“Even in a mild economic recession, the S&P 500 could drop by 30 percent,” Roubini, Chairman and CEO of Roubini Macro Associates, said in an interview Monday. In a “real hard landing” he expects, it could drop as much as 40 percent.
Roubini, whose knowledge of the housing bubble collapse from 2007 to 2008 earned him the nickname Dr. Doom, said those anticipating a shallow recession in the United States should look at the large debt ratios of businesses and governments. With rising interest rates and increasing debt servicing costs, he said, “many zombie enterprises, zombie families, corporations, banks, shadow banks, and zombie countries will die.” “So we’ll see who’s swimming naked.”
Roubini, who has warned through both rising and falling markets that global debt levels will drive equities lower, said achieving 2 per cent inflation without a hard landing would be “mission impossible” for the Fed. It expects a rate hike of 75 basis points at the current meeting and 50 basis points in both November and December. That would lead the federal funds rate by the end of the year to between 4 per cent and 4.25 per cent.
Still, persistent inflation, especially in wages and the service sector, will mean the Fed “may have no choice” but to raise more, he said, with money rates rising nearly 5 percent.
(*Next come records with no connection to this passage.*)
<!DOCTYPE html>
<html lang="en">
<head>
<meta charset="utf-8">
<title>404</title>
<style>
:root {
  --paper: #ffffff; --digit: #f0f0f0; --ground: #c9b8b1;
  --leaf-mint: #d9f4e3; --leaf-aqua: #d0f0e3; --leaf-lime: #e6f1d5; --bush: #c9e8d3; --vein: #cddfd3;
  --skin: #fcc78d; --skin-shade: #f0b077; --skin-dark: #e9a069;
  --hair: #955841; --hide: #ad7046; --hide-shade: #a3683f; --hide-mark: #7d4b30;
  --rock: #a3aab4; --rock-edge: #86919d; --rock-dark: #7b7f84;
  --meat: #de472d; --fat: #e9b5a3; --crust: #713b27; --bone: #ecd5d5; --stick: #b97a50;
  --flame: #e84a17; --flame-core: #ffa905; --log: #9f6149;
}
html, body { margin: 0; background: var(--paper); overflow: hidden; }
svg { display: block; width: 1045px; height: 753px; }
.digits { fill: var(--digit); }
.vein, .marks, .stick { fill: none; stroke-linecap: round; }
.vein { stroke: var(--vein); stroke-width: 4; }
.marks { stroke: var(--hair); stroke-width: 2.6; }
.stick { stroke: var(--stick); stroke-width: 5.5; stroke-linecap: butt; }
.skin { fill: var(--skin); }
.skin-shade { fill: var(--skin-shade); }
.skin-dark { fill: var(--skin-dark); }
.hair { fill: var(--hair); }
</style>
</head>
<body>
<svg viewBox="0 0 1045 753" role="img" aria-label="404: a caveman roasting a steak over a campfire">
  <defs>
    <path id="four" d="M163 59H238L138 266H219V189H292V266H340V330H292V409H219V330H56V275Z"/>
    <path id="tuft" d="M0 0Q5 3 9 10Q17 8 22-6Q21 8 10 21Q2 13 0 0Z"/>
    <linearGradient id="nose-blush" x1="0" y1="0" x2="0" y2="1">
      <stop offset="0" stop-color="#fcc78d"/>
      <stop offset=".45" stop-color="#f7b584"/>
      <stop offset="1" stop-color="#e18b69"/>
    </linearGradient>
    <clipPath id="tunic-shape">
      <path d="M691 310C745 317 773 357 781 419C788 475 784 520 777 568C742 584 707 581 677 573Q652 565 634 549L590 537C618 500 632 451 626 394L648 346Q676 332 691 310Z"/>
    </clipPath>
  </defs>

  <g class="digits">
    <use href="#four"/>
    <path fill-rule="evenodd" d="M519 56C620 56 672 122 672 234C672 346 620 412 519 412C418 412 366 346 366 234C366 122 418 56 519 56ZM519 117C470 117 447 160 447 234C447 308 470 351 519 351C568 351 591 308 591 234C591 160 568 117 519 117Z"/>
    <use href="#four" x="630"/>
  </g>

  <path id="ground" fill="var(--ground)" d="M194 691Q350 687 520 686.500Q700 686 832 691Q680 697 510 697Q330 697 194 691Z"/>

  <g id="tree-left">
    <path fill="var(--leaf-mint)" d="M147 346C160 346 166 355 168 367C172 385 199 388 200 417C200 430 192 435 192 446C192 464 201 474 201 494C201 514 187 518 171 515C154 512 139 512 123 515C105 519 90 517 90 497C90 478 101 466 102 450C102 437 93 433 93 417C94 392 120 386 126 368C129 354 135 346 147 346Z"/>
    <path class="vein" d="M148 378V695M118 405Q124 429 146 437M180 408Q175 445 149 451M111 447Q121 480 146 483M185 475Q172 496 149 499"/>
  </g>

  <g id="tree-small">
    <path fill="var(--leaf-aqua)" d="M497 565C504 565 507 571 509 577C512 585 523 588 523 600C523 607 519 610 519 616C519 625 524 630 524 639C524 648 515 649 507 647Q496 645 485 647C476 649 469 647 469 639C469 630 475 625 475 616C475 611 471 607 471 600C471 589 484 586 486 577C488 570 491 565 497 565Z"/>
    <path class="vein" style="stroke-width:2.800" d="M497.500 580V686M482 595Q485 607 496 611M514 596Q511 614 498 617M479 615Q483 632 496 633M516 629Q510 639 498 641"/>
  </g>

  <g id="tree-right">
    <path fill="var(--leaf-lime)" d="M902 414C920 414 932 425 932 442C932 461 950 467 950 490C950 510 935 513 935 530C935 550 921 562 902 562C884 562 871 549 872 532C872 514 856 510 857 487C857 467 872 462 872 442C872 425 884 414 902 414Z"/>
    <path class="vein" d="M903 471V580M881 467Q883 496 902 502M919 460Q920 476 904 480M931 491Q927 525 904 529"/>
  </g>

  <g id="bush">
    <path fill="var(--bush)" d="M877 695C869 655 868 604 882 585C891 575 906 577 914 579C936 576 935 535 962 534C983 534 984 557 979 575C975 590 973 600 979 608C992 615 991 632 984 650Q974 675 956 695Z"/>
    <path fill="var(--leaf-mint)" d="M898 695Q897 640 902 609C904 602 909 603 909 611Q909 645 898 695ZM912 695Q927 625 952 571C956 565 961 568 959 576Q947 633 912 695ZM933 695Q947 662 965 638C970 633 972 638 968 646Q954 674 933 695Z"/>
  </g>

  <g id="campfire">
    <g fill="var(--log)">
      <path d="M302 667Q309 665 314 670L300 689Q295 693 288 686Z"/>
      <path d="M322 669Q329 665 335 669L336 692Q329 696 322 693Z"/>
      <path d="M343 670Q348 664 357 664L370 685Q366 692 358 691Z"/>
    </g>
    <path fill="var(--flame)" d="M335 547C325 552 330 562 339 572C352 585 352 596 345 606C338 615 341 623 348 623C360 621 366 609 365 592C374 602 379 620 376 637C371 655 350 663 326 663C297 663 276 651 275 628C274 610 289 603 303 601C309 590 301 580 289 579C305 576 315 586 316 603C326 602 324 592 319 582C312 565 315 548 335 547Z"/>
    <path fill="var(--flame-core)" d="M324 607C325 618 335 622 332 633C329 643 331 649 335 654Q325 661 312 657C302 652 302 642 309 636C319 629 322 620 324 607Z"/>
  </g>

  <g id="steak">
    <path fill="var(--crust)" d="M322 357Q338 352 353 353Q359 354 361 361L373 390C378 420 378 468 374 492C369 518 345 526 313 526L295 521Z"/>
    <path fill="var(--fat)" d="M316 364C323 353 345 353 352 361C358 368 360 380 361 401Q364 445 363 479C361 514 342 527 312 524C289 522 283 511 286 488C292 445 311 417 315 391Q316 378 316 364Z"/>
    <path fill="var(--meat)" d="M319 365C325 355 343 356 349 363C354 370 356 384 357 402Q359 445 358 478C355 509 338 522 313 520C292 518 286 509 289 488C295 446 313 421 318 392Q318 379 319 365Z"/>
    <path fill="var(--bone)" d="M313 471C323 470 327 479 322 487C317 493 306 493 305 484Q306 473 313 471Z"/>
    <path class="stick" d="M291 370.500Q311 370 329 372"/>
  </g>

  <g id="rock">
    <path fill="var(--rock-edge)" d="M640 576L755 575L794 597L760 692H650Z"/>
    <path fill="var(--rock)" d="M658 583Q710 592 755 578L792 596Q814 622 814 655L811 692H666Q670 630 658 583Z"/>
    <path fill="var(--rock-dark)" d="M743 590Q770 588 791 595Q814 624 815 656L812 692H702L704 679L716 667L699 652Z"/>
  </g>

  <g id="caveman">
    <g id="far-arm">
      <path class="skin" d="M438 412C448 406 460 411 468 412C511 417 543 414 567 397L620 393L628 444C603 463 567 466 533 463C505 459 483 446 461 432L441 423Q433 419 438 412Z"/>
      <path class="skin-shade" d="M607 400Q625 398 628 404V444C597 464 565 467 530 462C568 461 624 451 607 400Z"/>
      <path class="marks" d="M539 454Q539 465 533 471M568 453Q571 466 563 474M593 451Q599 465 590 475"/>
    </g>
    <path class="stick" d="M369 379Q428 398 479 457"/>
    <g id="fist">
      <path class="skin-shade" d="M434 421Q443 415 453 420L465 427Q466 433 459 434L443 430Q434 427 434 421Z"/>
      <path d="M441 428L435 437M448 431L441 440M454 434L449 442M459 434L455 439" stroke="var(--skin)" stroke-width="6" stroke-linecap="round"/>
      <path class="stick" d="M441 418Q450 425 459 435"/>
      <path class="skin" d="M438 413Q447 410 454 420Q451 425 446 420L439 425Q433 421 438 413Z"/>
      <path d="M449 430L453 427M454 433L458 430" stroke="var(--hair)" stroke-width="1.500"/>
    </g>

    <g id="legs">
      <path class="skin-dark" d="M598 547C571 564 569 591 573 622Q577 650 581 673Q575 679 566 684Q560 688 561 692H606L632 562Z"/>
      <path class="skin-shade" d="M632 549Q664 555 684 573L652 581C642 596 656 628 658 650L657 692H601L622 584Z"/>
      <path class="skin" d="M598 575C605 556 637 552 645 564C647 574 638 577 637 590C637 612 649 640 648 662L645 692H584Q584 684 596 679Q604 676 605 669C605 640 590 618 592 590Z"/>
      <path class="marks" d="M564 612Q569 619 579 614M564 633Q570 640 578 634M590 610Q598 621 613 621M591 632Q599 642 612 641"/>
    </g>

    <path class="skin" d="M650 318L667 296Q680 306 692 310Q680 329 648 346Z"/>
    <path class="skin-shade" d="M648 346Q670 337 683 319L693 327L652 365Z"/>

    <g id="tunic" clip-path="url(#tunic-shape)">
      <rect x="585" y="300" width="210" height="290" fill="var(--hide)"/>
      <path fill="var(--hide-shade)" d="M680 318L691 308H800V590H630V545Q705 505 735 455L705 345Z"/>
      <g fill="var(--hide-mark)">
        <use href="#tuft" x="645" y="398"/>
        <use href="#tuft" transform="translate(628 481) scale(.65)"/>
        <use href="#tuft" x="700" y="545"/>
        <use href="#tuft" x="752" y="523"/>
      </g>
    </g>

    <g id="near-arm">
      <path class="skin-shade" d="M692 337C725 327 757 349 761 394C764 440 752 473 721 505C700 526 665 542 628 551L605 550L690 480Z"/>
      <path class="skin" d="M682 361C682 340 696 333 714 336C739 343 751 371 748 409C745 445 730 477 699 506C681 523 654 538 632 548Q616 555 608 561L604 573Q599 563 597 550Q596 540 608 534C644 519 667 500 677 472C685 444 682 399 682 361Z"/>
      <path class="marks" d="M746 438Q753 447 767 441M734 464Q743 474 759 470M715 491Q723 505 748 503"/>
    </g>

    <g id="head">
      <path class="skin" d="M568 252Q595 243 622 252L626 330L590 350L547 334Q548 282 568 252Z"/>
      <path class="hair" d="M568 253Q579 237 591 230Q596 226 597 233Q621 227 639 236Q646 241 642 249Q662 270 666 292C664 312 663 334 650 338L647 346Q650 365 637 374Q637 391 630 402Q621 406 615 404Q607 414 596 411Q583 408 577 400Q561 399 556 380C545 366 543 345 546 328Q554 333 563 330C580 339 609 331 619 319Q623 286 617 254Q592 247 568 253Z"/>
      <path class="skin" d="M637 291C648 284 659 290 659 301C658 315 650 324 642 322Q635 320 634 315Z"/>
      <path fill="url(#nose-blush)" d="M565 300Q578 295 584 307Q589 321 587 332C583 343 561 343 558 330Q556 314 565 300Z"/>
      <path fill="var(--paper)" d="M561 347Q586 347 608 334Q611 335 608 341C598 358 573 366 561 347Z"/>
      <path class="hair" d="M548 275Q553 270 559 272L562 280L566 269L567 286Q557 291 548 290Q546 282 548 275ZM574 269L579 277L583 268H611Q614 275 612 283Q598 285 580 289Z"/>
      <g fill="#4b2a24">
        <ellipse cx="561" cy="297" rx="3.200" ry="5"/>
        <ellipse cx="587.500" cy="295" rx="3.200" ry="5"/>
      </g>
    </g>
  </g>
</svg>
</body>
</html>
Moreover, negative supply shocks from the pandemic, the Russian-Ukrainian conflict and China’s zero-tolerance policy on Covid will lead to higher costs and lower economic growth. This will make the Fed’s current “stagnation growth” target – an extended period of sluggish growth and rising unemployment to stem inflation – difficult.
Once the world enters a recession, Roubini does not anticipate fiscal stimulus treatments because governments with large debts are “running out of fiscal lead”. High inflation could also mean that “if you do fiscal stimulus, you are heating up aggregate demand.”
As a result, Roubini sees stagflation as in the 1970s and massive debt distress as in the global financial crisis.
“The recession will not be short-lived and shallow, it will be harsh and long and ugly,” he said.
Roubini expects the recession in the United States and the world to continue into 2023, depending on how severe the supply shocks and financial distress are. During the 2008 crisis, households and banks took the hardest hits. He said companies and shadow banks, such as hedge funds, private equity and trust funds this time, would “collapse internally.”
In Roubini’s new book, “Great Threats,” he identifies 11 negative medium-term supply shocks that reduce potential growth by increasing the cost of production. These factors include deglobalization and protectionism, the relocation of manufacturing from China and Asia to Europe and the United States, population aging in advanced economies and emerging markets, immigration restrictions, the decoupling of the United States and China, global climate change and recurrent pandemics.
“It is only a matter of time until we investigate the next evil epidemic,” he said.
His advice to investors: “You need to be light on stocks and have more cash.” Although the liquidity is eroded by inflation, its face value remains at zero, “while stocks and other assets can decline by 10 percent, 20 percent, 30 percent.” In fixed income, he recommends moving away from long-term bonds and adding anti-inflation protection from short-term Treasuries or inflation index bonds like TIPS.
(Except for the headline, this story has not been edited by the NDTV crew and is published from a syndicated feed.)